BAGHDAD, (Reuters) – Iraq’s first major religious festival since U.S. troops pulled out its cities ended largely peacefully on Saturday, officials said, a sign Iraqi forces may have passed their first serious solo test.
Over the weekend, millions of pilgrims, mostly dressed in black, streamed to the golden domed Imam Moussa shrine in northern Baghdad, site of some of the deadliest attacks on Iraqi civilians since the U.S.-led invasion in 2003.
The ritual to commemorate the death of Imam Moussa al-Kadhim, a medieval Shi’ite holy man, or imam, culminated on Saturday under heavy security.
Baghdad security spokesman Qassim al-Moussawi told the BBC Arabic service some 5 million pilgrims had attended.
“This is the biggest figure for some time in Iraq,” he said. “It was a real test for our security forces and thanks be to God, they have succeeded.”
U.S. troops withdrew from Iraqi cities last month as part of a security pact that paves the way for full withdrawal by 2012.
National elections loom in January and Prime Minister Nuri al-Maliki has staked his reputation on better security.
Pilgrims dismantled the tents they had been using for shelter and prepared to walk home, some of them several miles.
The Kadhimiya site was surrounded by three rings of security personnel to search each pilgrim, and helicopters patrolled overhead. Cameras on air balloons monitored the site, the surveillance provided by the U.S. military at Iraq’s request.
Moussawi said not a single attack had happened in Khadimiya itself. But some bombers nonetheless managed to attack pilgrims in different parts of Baghdad as they travelled to the shrine.
Roadside bombs targeting groups of pilgrims in Zaafaraniya, southeastern Baghdad, killed two people and wounded many on Friday, police said, although an Interior Ministry source said none were killed. Other bombs placed on roads teeming with pilgrims wounded many in different districts. But the strong turnout was a sign of just how far security has come in Baghdad since the 2006 and 2007 sectarian conflict that nearly tore the country in apart.
In another such sign, pilgrim Abbas Jasem, 32, complained that “the government only planned the security but didn’t give pilgrims anything to eat or drink”.
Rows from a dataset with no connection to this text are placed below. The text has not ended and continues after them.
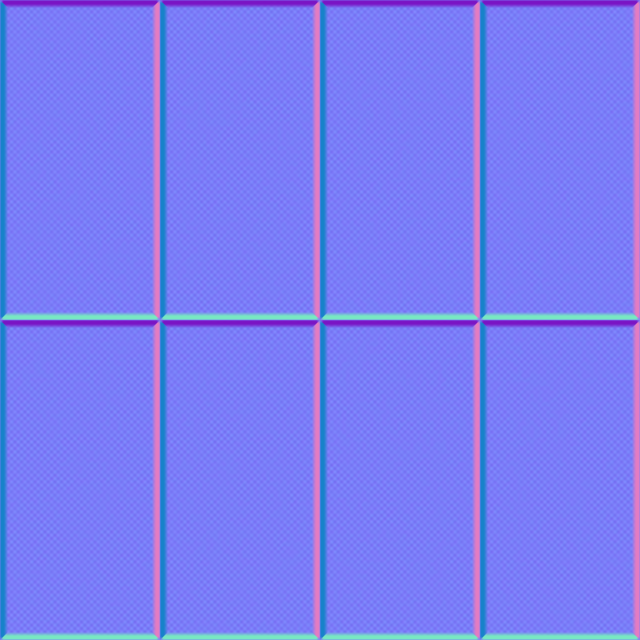
Give the GLSL for this texture map, as a WebGL 1 fragment shader.

```glsl
precision highp float;

uniform vec2 u_resolution;

// Layout, in units of the canvas
const vec2 TILES = vec2(4.0, 2.0);
const float BEVEL_FLAT = 0.0050;   // bevel at full strength up to here
const float BEVEL_END = 0.0138;    // bevel has faded into the face here
const float MITRE_SOFT = 0.0018;
const float SEAM_WIDTH = 0.0026;
const float SEAM_AMOUNT = 0.5;
const float CORNER_START = 0.002;  // bevels emerge from the corner here
const float CORNER_END = 0.0095;
const float CORNER_AMOUNT = 0.8;

// Surface detail
const float WEAVE_COUNT = 96.0;
const float WEAVE_AMOUNT = 0.034;
const float SLOPE_AMOUNT = 0.012;
const float PATCH_SCALE = 48.0;
const float PATCH_AMOUNT = 0.6;
const float GRAIN_SCALE = 160.0;
const float GRAIN_AMOUNT = 0.028;

// Normal colours
const vec3 FACE = vec3(0.48, 0.488, 0.972);
const vec3 LEFT = vec3(0.09, 0.51, 0.79);
const vec3 RIGHT = vec3(0.89, 0.485, 0.76);
const vec3 BOTTOM = vec3(0.47, 0.91, 0.76);
const vec3 TOP = vec3(0.48, 0.08, 0.77);

const float TAU = 6.28318;

float hash(vec2 p) {
    vec3 q = fract(vec3(p.xyx) * 0.1031);
    q += dot(q, q.yzx + 33.33);
    return fract((q.x + q.y) * q.z);
}

// Value noise that wraps after "period" cells
float noise(vec2 p, float period) {
    vec2 cell = floor(p);
    vec2 f = fract(p);
    f = f * f * (3.0 - 2.0 * f);
    vec2 a = mod(cell, period);
    vec2 b = mod(cell + 1.0, period);
    return mix(mix(hash(a), hash(vec2(b.x, a.y)), f.x),
               mix(hash(vec2(a.x, b.y)), hash(b), f.x), f.y);
}

// Fine checked weave whose depth varies in small patches
vec3 faceColor(vec2 uv) {
    vec2 phase = uv * WEAVE_COUNT * TAU;
    vec2 wave = sin(phase);
    vec2 slope = cos(phase) * wave.yx;
    float depth = 1.0 + PATCH_AMOUNT * (noise(uv * PATCH_SCALE, PATCH_SCALE) - 0.5);
    float grain = noise(uv * GRAIN_SCALE, GRAIN_SCALE) - 0.5;
    vec3 tint = vec3(0.6, 1.35, 0.6) * wave.x * wave.y * WEAVE_AMOUNT;
    tint.xy += slope * SLOPE_AMOUNT;
    return FACE + tint * depth + vec3(0.7, -0.7, 0.2) * grain * GRAIN_AMOUNT;
}

void main() {
    vec2 uv = gl_FragCoord.xy / u_resolution;
    float pixel = 1.0 / min(u_resolution.x, u_resolution.y);

    // Distance to the nearest vertical and horizontal tile edge
    vec2 local = fract(uv * TILES);
    vec2 edge = min(local, 1.0 - local) / TILES;
    float nearest = min(edge.x, edge.y);

    // Four bevels joined by mitred corners
    vec3 sideColor = mix(LEFT, RIGHT, step(0.5, local.x));
    vec3 endColor = mix(BOTTOM, TOP, step(0.5, local.y));
    float soft = max(MITRE_SOFT, pixel * 0.7);
    float onSide = smoothstep(-soft, soft, edge.y - edge.x);
    vec3 bevelColor = mix(endColor, sideColor, onSide);

    // Softened seam between neighbouring tiles, flattened where four meet
    float seam = 1.0 - smoothstep(0.0, max(SEAM_WIDTH, pixel), nearest);
    float corner = 1.0 - smoothstep(CORNER_START, CORNER_END, edge.x + edge.y);
    float flatten = max(seam * SEAM_AMOUNT, corner * CORNER_AMOUNT);
    bevelColor = mix(bevelColor, FACE, flatten);

    float bevel = 1.0 - smoothstep(BEVEL_FLAT, max(BEVEL_END, BEVEL_FLAT + pixel), nearest);
    vec3 color = mix(faceColor(uv), bevelColor, bevel);
    gl_FragColor = vec4(clamp(color, 0.0, 1.0), 1.0);
}
```
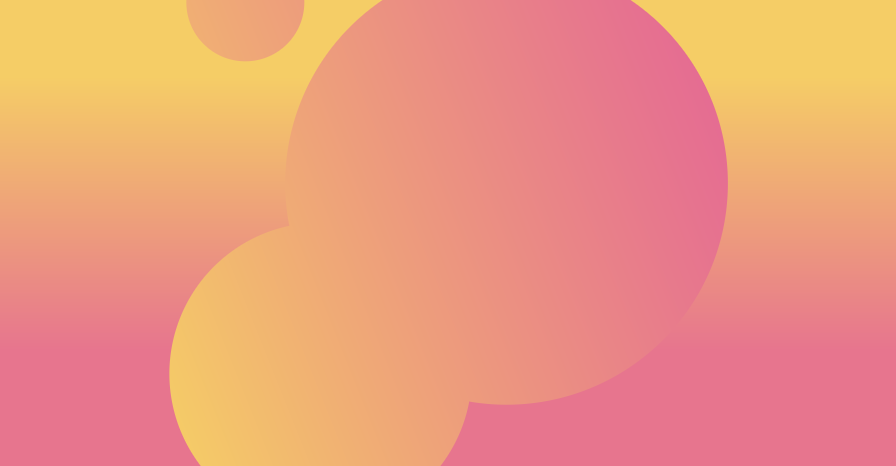
This background is drawn by a WebGL 2 fragment shader. Its source:

```glsl
#version 300 es
precision highp float;
// Merged discs with a diagonal warm gradient over a yellow-to-pink backdrop.

uniform vec2 u_resolution;
out vec4 fragColor;

float disc(vec2 p, vec2 center, float radius) {
  return length(p - center) - radius;
}

// Shared ramp; values above one give a deeper pink
vec3 warmRamp(float t) {
  vec3 yellow = vec3(0.961, 0.804, 0.400);
  vec3 pink = vec3(0.904, 0.459, 0.557);
  return mix(yellow, pink, t);
}

void main() {
  // Canvas height is one unit, width follows the aspect
  vec2 p = gl_FragCoord.xy / u_resolution.y;
  p.x += 0.5 * (512.0 / 266.0 - u_resolution.x / u_resolution.y);
  float depth = 1.0 - p.y;

  // Vertical backdrop with flat bands above and below
  vec3 color = warmRamp(clamp((depth - 0.163) / 0.589, 0.0, 1.0));

  // Union of the three discs
  float shape = disc(p, vec2(1.088, 0.6065), 0.475);
  shape = min(shape, disc(p, vec2(0.689, 0.198), 0.3245));
  shape = min(shape, disc(p, vec2(0.5275, 0.995), 0.1266));

  // One diagonal gradient runs through all discs
  float s = (p.x - 0.4 * depth - 0.0426) / 1.356;
  vec3 fill = warmRamp(clamp(0.05 + 1.2 * s - 0.18 * s * s, 0.0, 1.1));

  // Edge softened over one pixel
  float pixel = 1.0 / u_resolution.y;
  color = mix(color, fill, clamp(0.5 - shape / pixel, 0.0, 1.0));
  fragColor = vec4(color, 1.0);
}
```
Shi’ite gatherings are often targeted by Sunni Islamist al Qaeda. In April, suicide bombers killed 60 people by the shrine.
During the pilgrimage in 2005, rumours of a bombing on the Bridge of the Imams, leading to the shrine, triggered a stampede that killed 1,000, clogging the river below with bodies.